Exercise brief →
Your answer should consist of every line in the records that holds "style".

•••

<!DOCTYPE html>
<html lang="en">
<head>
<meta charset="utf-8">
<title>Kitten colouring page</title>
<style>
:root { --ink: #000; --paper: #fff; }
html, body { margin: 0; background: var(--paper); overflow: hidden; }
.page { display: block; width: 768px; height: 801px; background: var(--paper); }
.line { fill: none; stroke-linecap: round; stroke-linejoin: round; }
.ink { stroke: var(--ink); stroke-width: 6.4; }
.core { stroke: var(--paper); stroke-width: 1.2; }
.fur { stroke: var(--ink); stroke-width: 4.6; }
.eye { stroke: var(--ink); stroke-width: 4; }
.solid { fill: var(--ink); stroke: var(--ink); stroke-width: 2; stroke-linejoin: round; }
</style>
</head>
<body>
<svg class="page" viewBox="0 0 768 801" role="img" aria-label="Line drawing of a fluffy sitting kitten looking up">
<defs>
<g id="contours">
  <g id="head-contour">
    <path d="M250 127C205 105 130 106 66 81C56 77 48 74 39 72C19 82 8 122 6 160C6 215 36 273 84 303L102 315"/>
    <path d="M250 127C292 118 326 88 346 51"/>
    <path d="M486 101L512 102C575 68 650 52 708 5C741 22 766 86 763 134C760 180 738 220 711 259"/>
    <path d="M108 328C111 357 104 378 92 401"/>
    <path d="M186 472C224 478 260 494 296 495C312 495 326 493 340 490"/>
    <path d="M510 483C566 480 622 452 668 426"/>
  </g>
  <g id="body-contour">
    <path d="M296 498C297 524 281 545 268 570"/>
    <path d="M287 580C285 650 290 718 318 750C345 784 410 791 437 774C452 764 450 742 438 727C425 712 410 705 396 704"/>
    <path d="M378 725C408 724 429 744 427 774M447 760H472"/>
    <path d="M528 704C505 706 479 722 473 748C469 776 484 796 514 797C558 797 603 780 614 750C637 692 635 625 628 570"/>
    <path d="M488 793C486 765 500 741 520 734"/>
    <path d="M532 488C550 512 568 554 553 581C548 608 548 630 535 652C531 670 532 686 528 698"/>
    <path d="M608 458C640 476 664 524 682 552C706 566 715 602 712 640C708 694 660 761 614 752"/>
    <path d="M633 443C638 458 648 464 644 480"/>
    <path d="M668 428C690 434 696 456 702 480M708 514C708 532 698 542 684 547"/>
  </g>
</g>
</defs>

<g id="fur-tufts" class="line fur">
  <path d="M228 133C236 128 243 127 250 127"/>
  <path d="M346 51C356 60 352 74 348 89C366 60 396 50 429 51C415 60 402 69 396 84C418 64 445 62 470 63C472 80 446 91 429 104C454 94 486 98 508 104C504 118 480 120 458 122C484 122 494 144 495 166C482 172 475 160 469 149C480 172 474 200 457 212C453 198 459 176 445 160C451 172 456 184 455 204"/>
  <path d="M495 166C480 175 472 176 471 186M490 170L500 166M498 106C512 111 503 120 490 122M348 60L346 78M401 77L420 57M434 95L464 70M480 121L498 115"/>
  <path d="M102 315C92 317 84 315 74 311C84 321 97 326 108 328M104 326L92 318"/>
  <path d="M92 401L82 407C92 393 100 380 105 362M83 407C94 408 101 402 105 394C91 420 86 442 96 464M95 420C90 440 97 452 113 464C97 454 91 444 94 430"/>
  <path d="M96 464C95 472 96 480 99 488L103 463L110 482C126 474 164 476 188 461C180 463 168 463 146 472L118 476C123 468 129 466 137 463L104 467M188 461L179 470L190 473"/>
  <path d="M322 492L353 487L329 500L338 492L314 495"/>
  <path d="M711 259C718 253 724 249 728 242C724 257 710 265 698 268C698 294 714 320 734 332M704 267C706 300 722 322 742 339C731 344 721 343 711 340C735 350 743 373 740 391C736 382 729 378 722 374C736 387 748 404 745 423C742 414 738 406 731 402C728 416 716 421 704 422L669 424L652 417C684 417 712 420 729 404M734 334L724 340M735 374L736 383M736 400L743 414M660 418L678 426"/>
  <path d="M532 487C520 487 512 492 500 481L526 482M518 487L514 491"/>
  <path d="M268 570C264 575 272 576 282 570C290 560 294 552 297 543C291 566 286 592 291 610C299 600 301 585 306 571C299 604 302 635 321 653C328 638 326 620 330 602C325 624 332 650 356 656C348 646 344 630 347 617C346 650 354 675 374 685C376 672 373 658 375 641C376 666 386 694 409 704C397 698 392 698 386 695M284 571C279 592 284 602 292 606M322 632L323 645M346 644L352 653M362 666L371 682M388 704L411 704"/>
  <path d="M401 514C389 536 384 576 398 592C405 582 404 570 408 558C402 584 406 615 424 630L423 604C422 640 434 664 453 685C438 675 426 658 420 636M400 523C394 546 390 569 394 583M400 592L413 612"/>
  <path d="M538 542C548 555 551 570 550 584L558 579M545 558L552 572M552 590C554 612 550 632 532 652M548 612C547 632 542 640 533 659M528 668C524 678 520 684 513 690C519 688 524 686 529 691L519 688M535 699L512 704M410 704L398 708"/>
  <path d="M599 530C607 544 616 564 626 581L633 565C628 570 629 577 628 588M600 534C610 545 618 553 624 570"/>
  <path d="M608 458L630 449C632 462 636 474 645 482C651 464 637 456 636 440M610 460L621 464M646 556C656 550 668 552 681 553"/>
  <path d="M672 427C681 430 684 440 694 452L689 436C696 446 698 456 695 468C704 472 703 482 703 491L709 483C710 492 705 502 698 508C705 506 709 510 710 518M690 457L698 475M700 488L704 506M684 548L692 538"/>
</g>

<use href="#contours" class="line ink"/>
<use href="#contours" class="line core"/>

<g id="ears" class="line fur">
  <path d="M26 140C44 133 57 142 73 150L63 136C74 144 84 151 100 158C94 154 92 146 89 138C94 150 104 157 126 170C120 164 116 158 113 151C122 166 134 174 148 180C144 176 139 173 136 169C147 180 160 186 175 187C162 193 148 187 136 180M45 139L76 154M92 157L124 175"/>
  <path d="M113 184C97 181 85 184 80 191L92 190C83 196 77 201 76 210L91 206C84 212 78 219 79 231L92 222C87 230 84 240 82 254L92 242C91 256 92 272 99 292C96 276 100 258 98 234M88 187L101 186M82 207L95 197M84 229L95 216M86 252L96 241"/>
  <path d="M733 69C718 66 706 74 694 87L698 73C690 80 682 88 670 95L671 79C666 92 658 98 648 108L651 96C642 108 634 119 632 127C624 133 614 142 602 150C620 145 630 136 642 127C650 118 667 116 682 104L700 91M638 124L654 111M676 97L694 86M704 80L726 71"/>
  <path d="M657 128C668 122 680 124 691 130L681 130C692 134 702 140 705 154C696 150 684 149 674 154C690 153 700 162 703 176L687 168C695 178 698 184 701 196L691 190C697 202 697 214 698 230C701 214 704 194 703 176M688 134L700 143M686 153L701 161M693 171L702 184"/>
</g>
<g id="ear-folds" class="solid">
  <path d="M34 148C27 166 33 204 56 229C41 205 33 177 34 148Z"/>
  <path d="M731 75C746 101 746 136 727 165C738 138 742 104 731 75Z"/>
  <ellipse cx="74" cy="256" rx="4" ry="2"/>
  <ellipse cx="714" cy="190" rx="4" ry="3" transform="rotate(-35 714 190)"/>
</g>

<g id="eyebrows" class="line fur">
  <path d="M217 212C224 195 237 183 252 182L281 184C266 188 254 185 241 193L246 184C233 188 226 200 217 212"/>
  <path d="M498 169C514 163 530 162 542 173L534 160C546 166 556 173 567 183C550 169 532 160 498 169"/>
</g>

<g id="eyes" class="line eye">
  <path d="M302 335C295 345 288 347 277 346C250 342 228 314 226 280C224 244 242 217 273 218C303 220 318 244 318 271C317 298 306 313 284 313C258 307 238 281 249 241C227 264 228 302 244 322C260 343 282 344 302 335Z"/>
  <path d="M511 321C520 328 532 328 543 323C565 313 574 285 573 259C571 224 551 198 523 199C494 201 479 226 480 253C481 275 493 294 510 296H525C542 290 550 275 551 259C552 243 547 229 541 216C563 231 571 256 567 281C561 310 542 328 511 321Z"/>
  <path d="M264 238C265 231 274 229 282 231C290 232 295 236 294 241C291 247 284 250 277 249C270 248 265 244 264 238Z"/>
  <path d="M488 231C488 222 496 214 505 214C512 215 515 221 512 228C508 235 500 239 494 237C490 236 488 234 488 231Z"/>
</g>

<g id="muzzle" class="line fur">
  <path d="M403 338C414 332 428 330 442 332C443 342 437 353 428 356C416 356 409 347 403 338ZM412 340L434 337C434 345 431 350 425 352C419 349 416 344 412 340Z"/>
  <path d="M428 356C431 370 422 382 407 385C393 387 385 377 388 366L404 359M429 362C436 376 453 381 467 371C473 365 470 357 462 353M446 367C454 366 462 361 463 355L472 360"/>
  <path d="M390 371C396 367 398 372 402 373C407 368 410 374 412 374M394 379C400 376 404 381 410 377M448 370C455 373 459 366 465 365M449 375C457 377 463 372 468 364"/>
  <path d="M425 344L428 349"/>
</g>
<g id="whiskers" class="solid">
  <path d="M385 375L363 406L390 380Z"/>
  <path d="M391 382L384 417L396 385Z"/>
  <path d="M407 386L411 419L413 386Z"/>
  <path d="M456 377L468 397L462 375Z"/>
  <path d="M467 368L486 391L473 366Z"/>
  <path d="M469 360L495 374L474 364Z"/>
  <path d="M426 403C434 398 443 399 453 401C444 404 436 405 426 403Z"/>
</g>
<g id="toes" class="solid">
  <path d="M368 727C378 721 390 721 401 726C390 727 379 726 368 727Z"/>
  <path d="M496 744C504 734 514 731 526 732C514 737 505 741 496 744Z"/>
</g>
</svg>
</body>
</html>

•••

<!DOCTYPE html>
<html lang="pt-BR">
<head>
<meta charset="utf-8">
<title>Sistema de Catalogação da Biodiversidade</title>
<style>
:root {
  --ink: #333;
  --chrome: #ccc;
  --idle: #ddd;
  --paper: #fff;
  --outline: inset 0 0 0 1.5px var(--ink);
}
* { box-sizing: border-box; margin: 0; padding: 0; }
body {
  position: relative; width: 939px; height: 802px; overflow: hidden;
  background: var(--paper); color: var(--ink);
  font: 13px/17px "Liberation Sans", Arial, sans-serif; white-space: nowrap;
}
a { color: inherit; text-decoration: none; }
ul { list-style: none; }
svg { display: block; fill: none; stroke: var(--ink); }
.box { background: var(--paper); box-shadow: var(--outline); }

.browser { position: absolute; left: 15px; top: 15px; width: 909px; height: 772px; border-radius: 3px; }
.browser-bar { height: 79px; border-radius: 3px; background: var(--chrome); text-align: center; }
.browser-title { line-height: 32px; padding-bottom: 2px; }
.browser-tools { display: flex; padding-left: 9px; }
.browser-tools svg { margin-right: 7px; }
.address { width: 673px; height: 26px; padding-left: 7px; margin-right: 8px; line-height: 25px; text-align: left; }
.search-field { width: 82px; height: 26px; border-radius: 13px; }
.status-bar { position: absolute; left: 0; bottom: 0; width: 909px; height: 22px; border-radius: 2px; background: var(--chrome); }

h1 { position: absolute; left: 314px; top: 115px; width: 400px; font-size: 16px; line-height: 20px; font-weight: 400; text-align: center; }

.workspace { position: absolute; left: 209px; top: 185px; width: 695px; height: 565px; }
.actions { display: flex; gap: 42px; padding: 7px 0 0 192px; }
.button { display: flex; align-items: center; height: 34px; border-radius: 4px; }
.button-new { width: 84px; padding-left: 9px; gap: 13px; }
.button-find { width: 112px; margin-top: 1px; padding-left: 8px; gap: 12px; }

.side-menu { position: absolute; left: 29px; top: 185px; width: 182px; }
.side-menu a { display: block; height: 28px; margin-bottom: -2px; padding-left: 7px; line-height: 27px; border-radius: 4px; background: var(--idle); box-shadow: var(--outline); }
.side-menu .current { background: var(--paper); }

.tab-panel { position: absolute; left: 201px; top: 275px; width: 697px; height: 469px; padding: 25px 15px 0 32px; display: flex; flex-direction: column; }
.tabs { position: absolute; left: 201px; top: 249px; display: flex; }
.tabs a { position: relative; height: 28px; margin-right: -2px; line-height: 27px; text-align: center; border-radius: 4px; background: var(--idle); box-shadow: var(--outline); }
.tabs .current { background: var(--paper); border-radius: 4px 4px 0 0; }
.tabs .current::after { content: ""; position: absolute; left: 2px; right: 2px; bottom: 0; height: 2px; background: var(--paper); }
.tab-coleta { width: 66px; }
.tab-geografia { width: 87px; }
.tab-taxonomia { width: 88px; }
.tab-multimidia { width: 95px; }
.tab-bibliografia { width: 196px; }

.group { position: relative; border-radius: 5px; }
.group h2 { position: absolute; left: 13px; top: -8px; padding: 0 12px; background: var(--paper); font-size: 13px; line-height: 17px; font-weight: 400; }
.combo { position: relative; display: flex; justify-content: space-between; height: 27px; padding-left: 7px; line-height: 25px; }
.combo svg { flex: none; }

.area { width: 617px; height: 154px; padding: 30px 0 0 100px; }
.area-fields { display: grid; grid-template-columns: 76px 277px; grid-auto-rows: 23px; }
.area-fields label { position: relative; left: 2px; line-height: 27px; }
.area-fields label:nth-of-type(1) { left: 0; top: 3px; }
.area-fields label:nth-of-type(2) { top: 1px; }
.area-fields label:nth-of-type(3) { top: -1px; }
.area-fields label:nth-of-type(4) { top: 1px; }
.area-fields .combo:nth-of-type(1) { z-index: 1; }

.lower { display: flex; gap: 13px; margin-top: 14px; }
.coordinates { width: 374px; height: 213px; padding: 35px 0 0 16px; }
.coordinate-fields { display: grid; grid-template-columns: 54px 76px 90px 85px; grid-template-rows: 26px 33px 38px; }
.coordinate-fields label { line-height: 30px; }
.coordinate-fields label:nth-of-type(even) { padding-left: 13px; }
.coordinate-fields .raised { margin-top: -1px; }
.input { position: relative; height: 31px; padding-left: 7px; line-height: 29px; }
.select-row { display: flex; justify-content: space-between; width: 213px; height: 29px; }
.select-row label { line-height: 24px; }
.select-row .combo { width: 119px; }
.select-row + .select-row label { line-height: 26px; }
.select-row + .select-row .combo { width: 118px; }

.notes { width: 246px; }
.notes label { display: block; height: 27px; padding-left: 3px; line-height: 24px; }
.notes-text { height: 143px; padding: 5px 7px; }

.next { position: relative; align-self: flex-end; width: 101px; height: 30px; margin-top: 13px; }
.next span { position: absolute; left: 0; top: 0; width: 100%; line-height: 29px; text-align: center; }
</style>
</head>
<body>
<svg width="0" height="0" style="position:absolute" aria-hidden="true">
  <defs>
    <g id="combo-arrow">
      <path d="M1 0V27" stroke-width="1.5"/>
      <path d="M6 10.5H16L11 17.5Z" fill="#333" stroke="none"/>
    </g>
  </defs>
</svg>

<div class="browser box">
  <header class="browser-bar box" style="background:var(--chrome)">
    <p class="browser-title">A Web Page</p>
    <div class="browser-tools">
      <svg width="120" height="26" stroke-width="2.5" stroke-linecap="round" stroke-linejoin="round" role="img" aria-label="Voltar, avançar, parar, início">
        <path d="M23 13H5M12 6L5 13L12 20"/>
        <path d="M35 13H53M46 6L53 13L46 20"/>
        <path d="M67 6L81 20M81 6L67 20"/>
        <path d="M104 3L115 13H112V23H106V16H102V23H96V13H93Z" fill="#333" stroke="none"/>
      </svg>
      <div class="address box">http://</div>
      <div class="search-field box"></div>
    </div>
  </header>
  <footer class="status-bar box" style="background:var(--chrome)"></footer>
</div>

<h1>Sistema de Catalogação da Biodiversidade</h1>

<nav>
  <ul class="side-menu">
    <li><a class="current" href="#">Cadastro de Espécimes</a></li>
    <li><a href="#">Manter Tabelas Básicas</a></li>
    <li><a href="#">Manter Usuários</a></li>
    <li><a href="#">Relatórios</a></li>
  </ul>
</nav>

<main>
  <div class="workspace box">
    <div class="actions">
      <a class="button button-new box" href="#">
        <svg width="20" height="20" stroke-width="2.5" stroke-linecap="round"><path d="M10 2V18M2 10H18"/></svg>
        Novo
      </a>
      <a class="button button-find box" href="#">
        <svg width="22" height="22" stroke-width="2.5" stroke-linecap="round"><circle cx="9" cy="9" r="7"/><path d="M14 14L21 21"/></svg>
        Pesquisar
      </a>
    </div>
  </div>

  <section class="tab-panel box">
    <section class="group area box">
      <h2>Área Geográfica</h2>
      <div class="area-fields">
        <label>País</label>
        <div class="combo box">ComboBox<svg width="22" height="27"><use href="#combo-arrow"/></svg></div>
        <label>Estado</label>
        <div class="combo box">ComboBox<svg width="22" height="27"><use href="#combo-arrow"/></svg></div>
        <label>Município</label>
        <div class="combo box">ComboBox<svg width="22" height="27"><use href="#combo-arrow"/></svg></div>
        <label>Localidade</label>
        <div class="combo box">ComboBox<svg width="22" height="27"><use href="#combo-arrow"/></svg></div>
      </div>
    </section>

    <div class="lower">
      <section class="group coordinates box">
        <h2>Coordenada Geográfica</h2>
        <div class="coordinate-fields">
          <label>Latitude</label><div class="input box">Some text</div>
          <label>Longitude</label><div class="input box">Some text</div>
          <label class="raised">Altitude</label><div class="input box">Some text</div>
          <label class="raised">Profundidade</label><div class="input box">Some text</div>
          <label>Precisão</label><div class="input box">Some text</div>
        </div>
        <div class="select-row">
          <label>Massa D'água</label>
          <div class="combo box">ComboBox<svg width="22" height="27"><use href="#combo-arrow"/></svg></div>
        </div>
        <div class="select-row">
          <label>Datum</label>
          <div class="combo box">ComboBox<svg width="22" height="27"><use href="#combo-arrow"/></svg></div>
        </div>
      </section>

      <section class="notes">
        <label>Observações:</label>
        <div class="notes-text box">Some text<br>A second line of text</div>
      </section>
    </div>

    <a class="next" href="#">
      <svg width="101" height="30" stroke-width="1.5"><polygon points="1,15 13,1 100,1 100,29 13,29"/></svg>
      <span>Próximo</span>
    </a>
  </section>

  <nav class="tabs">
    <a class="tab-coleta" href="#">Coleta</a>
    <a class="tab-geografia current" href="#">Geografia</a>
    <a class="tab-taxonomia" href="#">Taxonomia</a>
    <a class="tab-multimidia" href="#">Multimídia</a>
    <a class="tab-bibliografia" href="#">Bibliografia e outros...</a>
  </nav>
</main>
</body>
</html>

•••

Expected answer →
<style>
</style>
<style>
ul { list-style: none; }
</style>
<svg width="0" height="0" style="position:absolute" aria-hidden="true">
  <header class="browser-bar box" style="background:var(--chrome)">
  <footer class="status-bar box" style="background:var(--chrome)"></footer>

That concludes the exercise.